Sanmesse is an area in southern Japan that has exact scale replica Mo'ai head from Easter island. Some of the Mo'ai face the ocean, towards Easter island which is facing Samesse from the other side of the world.
Moai, or mo‘ai, are monolithic human figures carved from rock on the Polynesian island of Easter Island, Chile between the years 1250 and 1500. Nearly half are still at Rano Raraku, the main moai quarry, but hundreds were transported from there and set on stone platforms called ahu around the island’s perimeter. Almost all moai have overly large heads three-fifths the size of their bodies. The moai are chiefly the living faces of deified ancestors. The statues still gazed inland across their clan lands when Europeans first visited the island, but most would be cast down during later conflicts between clans.
The 887 statues, production and transportation is considered a remarkable creative and physical feat.
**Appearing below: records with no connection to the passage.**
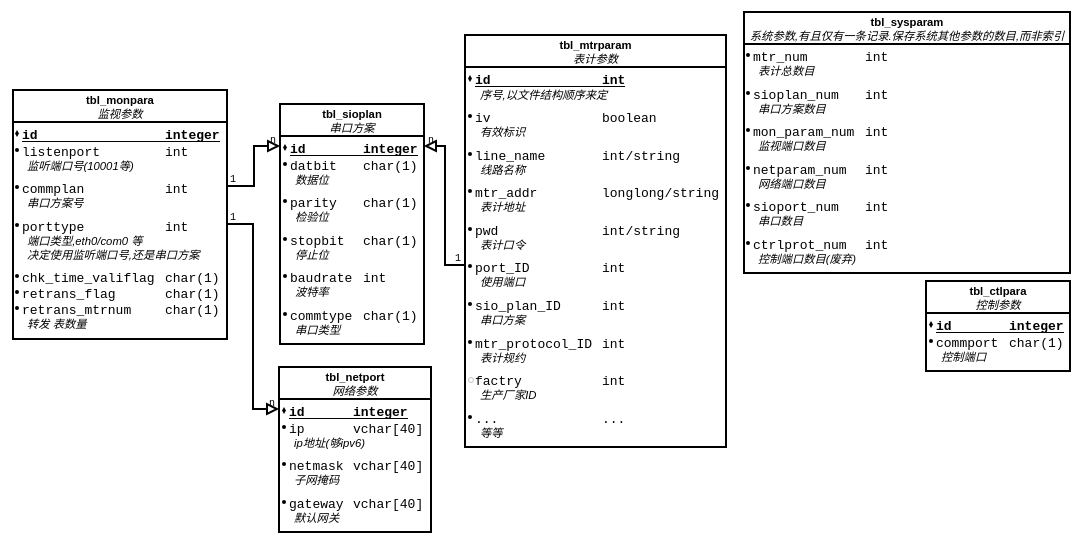
<!DOCTYPE html>
<html lang="zh-CN">
<head>
<meta charset="utf-8">
<title>参数表关系图</title>
<style>
:root {
  --ink: #000;
  --paper: #fff;
  --faint: #c4c4c4;
  --sans: "Liberation Sans", "Noto Sans CJK SC", sans-serif;
  --mono: "Liberation Mono", monospace;
}
* { box-sizing: border-box; margin: 0; padding: 0; }
body { width: 1084px; height: 544px; overflow: hidden; background: var(--paper); color: var(--ink); }
.diagram { position: relative; width: 1084px; height: 544px; overflow: hidden; }
.links { position: absolute; inset: 0; }
.links .wire { fill: none; stroke: var(--ink); stroke-width: 2; }
.links .arrow { fill: var(--paper); stroke: var(--ink); stroke-width: 2; }
.links text { font: 10px var(--mono); fill: var(--ink); }

.table { position: absolute; border: 2px solid var(--ink); background: var(--paper); --gutter: 9px; }
.table header { height: 32px; padding-top: 2px; border-bottom: 2px solid var(--ink); text-align: center; white-space: nowrap; }
h2 { font: bold 11.3px/14px var(--sans); }
.note { font: italic 11.3px/14px var(--sans); white-space: nowrap; }
header .note { display: flex; justify-content: center; }

.fields { list-style: none; padding: 5px 0 0 var(--gutter); }
.fields li { position: relative; }
.fields li::before { content: ""; position: absolute; left: -7px; top: 3px; width: 4px; height: 4px; border-radius: 50%; background: var(--ink); }
.fields .key::before { left: -7px; top: 2px; height: 7px; border-radius: 0; clip-path: polygon(50% 0, 100% 50%, 50% 100%, 0 50%); }
.fields .optional::before { background: var(--paper); border: 1px solid var(--faint); }
.pair { display: grid; grid-template-columns: var(--name) max-content; width: fit-content; height: 16px; font: 13px/16px var(--mono); white-space: nowrap; }
.key .pair { height: 14px; margin-bottom: 2.5px; border-bottom: 1px solid var(--ink); font-weight: bold; }
.fields .note { margin-top: -2px; padding: 0 0 9.6px 5px; }

.monpara { left: 12px; top: 89px; width: 216px; height: 251px; --name: 143px; --gutter: 8px; }
.sioplan { left: 279px; top: 103px; width: 146px; height: 242px; --name: 73px; }
.netport { left: 278px; top: 366px; width: 154px; height: 167px; --name: 64px; }
.mtrparam { left: 464px; top: 34px; width: 263px; height: 414px; --name: 127px; }
.sysparam { left: 743px; top: 11px; width: 328px; height: 263px; --name: 112px; --gutter: 8px; }
.ctlpara { left: 925px; top: 280px; width: 146px; height: 92px; --name: 73px; }
</style>
</head>
<body>
<main class="diagram">

  <section class="table monpara">
    <header><h2>tbl_monpara</h2><p class="note">监视参数</p></header>
    <ul class="fields">
      <li class="key"><p class="pair"><span>id</span><span>integer</span></p></li>
      <li><p class="pair"><span>listenport</span><span>int</span></p><p class="note">监听端口号(10001等)</p></li>
      <li><p class="pair"><span>commplan</span><span>int</span></p><p class="note">串口方案号</p></li>
      <li><p class="pair"><span>porttype</span><span>int</span></p><p class="note">端口类型,eth0/com0 等<br>决定使用监听端口号,还是串口方案</p></li>
      <li><p class="pair"><span>chk_time_valiflag</span><span>char(1)</span></p></li>
      <li><p class="pair"><span>retrans_flag</span><span>char(1)</span></p></li>
      <li><p class="pair"><span>retrans_mtrnum</span><span>char(1)</span></p><p class="note">转发 表数量</p></li>
    </ul>
  </section>

  <section class="table sioplan">
    <header><h2>tbl_sioplan</h2><p class="note">串口方案</p></header>
    <ul class="fields">
      <li class="key"><p class="pair"><span>id</span><span>integer</span></p></li>
      <li><p class="pair"><span>datbit</span><span>char(1)</span></p><p class="note">数据位</p></li>
      <li><p class="pair"><span>parity</span><span>char(1)</span></p><p class="note">检验位</p></li>
      <li><p class="pair"><span>stopbit</span><span>char(1)</span></p><p class="note">停止位</p></li>
      <li><p class="pair"><span>baudrate</span><span>int</span></p><p class="note">波特率</p></li>
      <li><p class="pair"><span>commtype</span><span>char(1)</span></p><p class="note">串口类型</p></li>
    </ul>
  </section>

  <section class="table netport">
    <header><h2>tbl_netport</h2><p class="note">网络参数</p></header>
    <ul class="fields">
      <li class="key"><p class="pair"><span>id</span><span>integer</span></p></li>
      <li><p class="pair"><span>ip</span><span>vchar[40]</span></p><p class="note">ip地址(够ipv6)</p></li>
      <li><p class="pair"><span>netmask</span><span>vchar[40]</span></p><p class="note">子网掩码</p></li>
      <li><p class="pair"><span>gateway</span><span>vchar[40]</span></p><p class="note">默认网关</p></li>
    </ul>
  </section>

  <section class="table mtrparam">
    <header><h2>tbl_mtrparam</h2><p class="note">表计参数</p></header>
    <ul class="fields">
      <li class="key"><p class="pair"><span>id</span><span>int</span></p><p class="note">序号,以文件结构顺序来定</p></li>
      <li><p class="pair"><span>iv</span><span>boolean</span></p><p class="note">有效标识</p></li>
      <li><p class="pair"><span>line_name</span><span>int/string</span></p><p class="note">线路名称</p></li>
      <li><p class="pair"><span>mtr_addr</span><span>longlong/string</span></p><p class="note">表计地址</p></li>
      <li><p class="pair"><span>pwd</span><span>int/string</span></p><p class="note">表计口令</p></li>
      <li><p class="pair"><span>port_ID</span><span>int</span></p><p class="note">使用端口</p></li>
      <li><p class="pair"><span>sio_plan_ID</span><span>int</span></p><p class="note">串口方案</p></li>
      <li><p class="pair"><span>mtr_protocol_ID</span><span>int</span></p><p class="note">表计规约</p></li>
      <li class="optional"><p class="pair"><span>factry</span><span>int</span></p><p class="note">生产厂家ID</p></li>
      <li><p class="pair"><span>...</span><span>...</span></p><p class="note">等等</p></li>
    </ul>
  </section>

  <section class="table sysparam">
    <header><h2>tbl_sysparam</h2><p class="note">系统参数,有且仅有一条记录.保存系统其他参数的数目,而非索引</p></header>
    <ul class="fields">
      <li><p class="pair"><span>mtr_num</span><span>int</span></p><p class="note">表计总数目</p></li>
      <li><p class="pair"><span>sioplan_num</span><span>int</span></p><p class="note">串口方案数目</p></li>
      <li><p class="pair"><span>mon_param_num</span><span>int</span></p><p class="note">监视端口数目</p></li>
      <li><p class="pair"><span>netparam_num</span><span>int</span></p><p class="note">网络端口数目</p></li>
      <li><p class="pair"><span>sioport_num</span><span>int</span></p><p class="note">串口数目</p></li>
      <li><p class="pair"><span>ctrlprot_num</span><span>int</span></p><p class="note">控制端口数目(废弃)</p></li>
    </ul>
  </section>

  <section class="table ctlpara">
    <header><h2>tbl_ctlpara</h2><p class="note">控制参数</p></header>
    <ul class="fields">
      <li class="key"><p class="pair"><span>id</span><span>integer</span></p></li>
      <li><p class="pair"><span>commport</span><span>char(1)</span></p><p class="note">控制端口</p></li>
    </ul>
  </section>

  <svg class="links" width="1084" height="544" viewBox="0 0 1084 544" aria-label="表之间的关系">
    <g class="monpara-to-sioplan">
      <polyline class="wire" points="227,186 254,186 254,146 268,146"/>
      <polygon class="arrow" points="268,141 268,151 278,146"/>
      <text x="230" y="182">1</text>
      <text x="270" y="143">n</text>
    </g>
    <g class="monpara-to-netport">
      <polyline class="wire" points="227,224 253,224 253,409 267,409"/>
      <polygon class="arrow" points="267,404 267,414 277,409"/>
      <text x="230" y="220">1</text>
      <text x="269" y="406">n</text>
    </g>
    <g class="mtrparam-to-sioplan">
      <polyline class="wire" points="465,265 445,265 445,146 436,146"/>
      <polygon class="arrow" points="436,141 436,151 426,146"/>
      <text x="455" y="261">1</text>
      <text x="428" y="143">n</text>
    </g>
  </svg>
</main>
</body>
</html>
The tallest moai erected, called Paro, was almost 10 metres (33 ft) high and weighed 75 tons, the heaviest erected was a shorter but squatter moai at Ahu Tongariki, weighing 86 tons, and one unfinished sculpture, if completed, would have been approximately 21 metres (69 ft) tall with a weight of about 270 tons.
Eleven or more moai have been removed from the island and transported to locations around the world, including six out of the thirteen moai that were carved from basalt. ( wikipedia ). This one on the picture is in the Musee du Louvre in Paris.